#### [Task directions]
If a line below contains the string "phone", copy it out.

Collected data
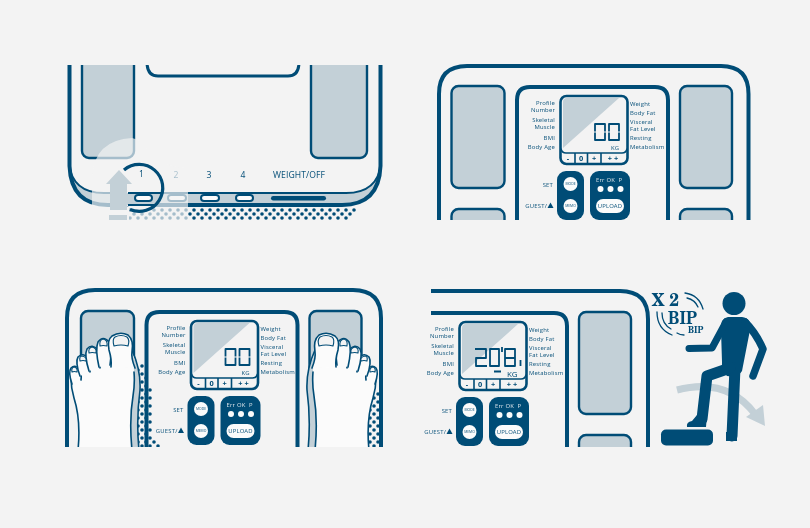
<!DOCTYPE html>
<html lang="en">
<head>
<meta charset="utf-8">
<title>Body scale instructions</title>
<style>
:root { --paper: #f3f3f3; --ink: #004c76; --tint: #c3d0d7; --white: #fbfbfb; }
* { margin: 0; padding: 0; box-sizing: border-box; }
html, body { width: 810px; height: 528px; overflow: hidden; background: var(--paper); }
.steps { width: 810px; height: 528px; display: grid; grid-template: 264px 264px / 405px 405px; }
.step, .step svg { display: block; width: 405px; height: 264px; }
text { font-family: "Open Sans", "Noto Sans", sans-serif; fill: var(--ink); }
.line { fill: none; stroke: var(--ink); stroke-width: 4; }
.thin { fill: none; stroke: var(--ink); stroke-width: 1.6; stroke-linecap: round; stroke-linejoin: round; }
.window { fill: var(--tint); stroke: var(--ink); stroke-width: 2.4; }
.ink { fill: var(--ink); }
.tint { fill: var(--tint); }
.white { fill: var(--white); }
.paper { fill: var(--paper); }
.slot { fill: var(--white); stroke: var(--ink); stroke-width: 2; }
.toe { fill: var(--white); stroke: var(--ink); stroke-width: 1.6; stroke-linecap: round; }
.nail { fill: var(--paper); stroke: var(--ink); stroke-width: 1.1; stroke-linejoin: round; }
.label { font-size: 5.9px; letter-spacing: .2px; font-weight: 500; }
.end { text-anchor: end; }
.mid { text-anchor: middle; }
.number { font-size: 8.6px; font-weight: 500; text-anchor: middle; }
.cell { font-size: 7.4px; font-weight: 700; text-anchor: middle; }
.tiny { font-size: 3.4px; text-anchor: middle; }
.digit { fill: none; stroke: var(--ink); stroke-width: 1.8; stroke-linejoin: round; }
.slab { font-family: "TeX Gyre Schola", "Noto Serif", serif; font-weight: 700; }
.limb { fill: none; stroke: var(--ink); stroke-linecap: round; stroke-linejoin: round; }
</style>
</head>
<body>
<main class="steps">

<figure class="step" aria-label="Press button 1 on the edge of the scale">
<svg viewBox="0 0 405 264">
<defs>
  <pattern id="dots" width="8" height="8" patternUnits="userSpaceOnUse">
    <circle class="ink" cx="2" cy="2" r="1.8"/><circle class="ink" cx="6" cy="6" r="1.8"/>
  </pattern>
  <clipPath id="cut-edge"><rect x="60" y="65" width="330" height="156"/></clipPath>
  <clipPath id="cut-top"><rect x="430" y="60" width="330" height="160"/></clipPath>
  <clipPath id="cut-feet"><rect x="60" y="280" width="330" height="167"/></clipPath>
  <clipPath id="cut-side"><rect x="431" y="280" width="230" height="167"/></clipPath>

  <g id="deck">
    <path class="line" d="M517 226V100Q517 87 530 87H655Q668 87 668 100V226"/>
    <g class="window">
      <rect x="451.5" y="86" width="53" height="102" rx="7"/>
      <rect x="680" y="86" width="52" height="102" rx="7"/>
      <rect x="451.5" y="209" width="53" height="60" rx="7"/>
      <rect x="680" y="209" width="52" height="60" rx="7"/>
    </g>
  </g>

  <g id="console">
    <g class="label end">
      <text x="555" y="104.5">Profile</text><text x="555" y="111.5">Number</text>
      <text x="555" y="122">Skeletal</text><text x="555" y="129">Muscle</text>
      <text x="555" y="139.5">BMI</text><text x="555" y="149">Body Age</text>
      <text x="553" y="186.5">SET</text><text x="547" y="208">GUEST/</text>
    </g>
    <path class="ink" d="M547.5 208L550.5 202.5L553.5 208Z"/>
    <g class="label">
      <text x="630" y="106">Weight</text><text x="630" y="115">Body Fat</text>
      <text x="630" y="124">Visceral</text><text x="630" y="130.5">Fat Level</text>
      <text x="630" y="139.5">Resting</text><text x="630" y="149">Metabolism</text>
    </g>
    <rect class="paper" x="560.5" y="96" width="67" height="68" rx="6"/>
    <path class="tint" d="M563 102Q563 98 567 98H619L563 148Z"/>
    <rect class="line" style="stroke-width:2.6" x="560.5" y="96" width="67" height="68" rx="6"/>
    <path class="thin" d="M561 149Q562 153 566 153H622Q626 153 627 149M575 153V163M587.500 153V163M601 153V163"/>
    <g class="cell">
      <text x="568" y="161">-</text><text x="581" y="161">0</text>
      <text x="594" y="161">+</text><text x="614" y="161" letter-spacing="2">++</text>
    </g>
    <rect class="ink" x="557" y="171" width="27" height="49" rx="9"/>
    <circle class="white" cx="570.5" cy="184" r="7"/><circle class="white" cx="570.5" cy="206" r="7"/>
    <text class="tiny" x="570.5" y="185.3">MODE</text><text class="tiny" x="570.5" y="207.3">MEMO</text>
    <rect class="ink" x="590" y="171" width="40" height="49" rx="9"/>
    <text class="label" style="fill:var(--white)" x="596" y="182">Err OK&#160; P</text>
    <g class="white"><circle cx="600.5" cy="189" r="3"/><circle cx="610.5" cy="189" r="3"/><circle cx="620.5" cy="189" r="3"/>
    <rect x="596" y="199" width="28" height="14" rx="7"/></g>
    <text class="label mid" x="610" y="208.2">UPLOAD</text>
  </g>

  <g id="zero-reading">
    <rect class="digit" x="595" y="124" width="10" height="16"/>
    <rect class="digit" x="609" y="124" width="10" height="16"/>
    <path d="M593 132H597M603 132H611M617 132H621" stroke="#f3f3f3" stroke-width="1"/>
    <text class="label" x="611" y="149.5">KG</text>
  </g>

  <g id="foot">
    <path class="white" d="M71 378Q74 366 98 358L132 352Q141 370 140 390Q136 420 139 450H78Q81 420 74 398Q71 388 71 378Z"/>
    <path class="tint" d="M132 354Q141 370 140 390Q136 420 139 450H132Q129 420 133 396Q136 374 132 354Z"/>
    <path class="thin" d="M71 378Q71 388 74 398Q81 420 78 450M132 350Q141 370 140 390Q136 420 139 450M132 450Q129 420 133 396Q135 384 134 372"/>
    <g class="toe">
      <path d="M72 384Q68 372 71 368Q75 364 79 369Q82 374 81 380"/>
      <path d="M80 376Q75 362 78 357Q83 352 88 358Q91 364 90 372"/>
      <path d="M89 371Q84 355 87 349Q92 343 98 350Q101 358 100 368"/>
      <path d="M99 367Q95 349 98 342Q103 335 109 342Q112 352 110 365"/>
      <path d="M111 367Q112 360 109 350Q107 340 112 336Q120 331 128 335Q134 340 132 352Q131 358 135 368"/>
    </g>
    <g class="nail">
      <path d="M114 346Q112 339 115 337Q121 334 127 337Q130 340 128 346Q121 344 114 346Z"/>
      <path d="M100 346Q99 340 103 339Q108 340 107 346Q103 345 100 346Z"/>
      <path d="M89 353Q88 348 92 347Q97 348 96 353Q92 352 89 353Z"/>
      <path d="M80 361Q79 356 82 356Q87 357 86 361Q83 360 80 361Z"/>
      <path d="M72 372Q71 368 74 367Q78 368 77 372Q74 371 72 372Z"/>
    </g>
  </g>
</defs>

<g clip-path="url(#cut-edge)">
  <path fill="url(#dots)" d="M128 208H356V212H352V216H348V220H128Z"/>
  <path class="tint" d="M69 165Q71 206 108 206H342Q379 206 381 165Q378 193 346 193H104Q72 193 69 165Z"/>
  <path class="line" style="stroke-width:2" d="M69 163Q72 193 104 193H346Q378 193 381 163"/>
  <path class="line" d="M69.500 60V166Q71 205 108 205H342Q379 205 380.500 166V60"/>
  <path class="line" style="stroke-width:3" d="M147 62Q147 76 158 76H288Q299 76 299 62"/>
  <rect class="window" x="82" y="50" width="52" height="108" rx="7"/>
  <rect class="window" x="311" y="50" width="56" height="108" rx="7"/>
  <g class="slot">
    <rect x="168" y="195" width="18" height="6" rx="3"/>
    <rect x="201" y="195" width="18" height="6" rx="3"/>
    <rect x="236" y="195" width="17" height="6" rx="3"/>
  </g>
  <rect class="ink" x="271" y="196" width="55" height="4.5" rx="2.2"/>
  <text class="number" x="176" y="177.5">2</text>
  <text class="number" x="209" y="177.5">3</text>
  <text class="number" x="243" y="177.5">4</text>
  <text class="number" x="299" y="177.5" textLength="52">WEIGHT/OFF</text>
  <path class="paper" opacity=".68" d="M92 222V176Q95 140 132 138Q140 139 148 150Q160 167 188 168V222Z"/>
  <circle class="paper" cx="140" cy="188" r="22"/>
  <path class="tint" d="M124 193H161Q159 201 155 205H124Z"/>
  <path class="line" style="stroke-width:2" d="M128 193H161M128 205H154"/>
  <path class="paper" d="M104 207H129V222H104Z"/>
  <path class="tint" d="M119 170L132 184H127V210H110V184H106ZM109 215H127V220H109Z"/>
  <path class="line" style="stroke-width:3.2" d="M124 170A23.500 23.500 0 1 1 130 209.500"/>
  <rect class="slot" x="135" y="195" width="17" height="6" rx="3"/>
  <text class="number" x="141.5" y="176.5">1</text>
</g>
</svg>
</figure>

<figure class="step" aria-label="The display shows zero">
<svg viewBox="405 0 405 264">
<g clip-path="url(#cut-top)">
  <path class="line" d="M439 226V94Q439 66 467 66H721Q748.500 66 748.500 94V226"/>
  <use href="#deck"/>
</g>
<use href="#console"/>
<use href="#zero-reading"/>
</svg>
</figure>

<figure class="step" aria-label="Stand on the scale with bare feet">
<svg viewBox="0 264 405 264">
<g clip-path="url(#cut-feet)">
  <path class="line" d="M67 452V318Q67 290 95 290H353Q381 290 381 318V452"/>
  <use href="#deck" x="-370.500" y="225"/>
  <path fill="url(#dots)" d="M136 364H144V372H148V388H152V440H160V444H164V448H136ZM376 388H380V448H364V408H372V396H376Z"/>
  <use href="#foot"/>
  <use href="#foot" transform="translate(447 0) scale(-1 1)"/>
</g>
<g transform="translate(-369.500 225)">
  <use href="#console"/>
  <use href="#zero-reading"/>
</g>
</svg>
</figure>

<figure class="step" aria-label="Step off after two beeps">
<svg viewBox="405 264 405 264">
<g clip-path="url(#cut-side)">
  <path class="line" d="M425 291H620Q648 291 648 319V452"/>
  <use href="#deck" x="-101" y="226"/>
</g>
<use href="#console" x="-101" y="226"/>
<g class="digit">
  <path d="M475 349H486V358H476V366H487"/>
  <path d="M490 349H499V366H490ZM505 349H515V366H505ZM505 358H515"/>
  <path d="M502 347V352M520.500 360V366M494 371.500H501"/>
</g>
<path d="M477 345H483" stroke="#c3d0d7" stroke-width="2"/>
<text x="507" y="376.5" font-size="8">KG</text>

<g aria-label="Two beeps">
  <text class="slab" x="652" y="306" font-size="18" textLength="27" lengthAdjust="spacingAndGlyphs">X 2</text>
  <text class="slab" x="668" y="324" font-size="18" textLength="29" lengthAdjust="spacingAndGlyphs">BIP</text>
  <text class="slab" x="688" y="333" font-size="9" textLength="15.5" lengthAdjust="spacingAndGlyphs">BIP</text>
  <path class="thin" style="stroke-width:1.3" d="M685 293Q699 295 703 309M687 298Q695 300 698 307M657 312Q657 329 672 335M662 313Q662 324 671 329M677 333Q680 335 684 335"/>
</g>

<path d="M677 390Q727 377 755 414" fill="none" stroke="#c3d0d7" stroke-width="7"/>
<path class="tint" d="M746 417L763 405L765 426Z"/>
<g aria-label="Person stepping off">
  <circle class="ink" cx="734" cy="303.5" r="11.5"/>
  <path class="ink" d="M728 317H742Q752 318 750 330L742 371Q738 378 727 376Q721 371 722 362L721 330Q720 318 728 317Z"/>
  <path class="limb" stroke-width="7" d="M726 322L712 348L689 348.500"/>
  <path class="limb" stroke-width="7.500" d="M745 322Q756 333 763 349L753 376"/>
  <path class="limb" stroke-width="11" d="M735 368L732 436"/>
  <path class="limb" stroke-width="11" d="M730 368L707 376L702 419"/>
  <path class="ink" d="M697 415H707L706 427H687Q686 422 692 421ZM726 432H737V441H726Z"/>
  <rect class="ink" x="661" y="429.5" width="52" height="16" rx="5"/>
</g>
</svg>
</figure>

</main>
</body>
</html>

==

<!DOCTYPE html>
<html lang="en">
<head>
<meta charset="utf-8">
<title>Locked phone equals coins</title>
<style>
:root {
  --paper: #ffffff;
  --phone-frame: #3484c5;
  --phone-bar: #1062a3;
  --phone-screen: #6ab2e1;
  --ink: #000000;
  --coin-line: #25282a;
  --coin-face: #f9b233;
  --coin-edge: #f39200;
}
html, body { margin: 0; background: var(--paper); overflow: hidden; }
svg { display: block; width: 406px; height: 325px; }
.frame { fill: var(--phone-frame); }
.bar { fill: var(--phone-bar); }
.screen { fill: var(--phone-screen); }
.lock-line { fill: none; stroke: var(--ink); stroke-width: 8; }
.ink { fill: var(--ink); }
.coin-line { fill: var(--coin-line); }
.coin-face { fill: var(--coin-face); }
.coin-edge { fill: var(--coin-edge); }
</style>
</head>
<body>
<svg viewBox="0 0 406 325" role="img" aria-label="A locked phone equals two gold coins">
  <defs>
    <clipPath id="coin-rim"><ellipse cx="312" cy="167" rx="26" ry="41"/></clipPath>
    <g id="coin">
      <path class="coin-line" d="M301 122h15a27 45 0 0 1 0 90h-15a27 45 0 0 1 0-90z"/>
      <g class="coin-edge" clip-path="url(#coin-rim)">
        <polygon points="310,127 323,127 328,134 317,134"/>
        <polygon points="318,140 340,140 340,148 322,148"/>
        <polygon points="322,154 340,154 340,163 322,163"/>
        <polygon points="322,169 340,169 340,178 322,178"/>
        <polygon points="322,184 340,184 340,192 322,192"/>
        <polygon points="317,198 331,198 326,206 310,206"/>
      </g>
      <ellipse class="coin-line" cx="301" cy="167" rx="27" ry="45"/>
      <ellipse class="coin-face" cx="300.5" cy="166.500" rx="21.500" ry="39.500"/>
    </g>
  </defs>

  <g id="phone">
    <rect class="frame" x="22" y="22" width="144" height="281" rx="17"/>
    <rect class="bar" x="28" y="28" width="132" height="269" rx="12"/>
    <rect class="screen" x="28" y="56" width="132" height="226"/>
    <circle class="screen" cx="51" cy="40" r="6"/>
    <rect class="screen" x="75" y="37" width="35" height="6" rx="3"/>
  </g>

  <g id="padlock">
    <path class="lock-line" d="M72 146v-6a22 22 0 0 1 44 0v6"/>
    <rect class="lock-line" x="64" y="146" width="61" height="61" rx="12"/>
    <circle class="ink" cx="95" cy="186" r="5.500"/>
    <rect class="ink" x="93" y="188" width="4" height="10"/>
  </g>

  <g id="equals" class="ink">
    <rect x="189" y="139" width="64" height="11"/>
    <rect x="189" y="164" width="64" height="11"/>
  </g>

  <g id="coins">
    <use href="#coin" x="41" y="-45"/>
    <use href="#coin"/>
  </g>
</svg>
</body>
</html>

#### [Solved problem]
<title>Locked phone equals coins</title>
  --phone-frame: #3484c5;
  --phone-bar: #1062a3;
  --phone-screen: #6ab2e1;
.frame { fill: var(--phone-frame); }
.bar { fill: var(--phone-bar); }
.screen { fill: var(--phone-screen); }
<svg viewBox="0 0 406 325" role="img" aria-label="A locked phone equals two gold coins">
  <g id="phone">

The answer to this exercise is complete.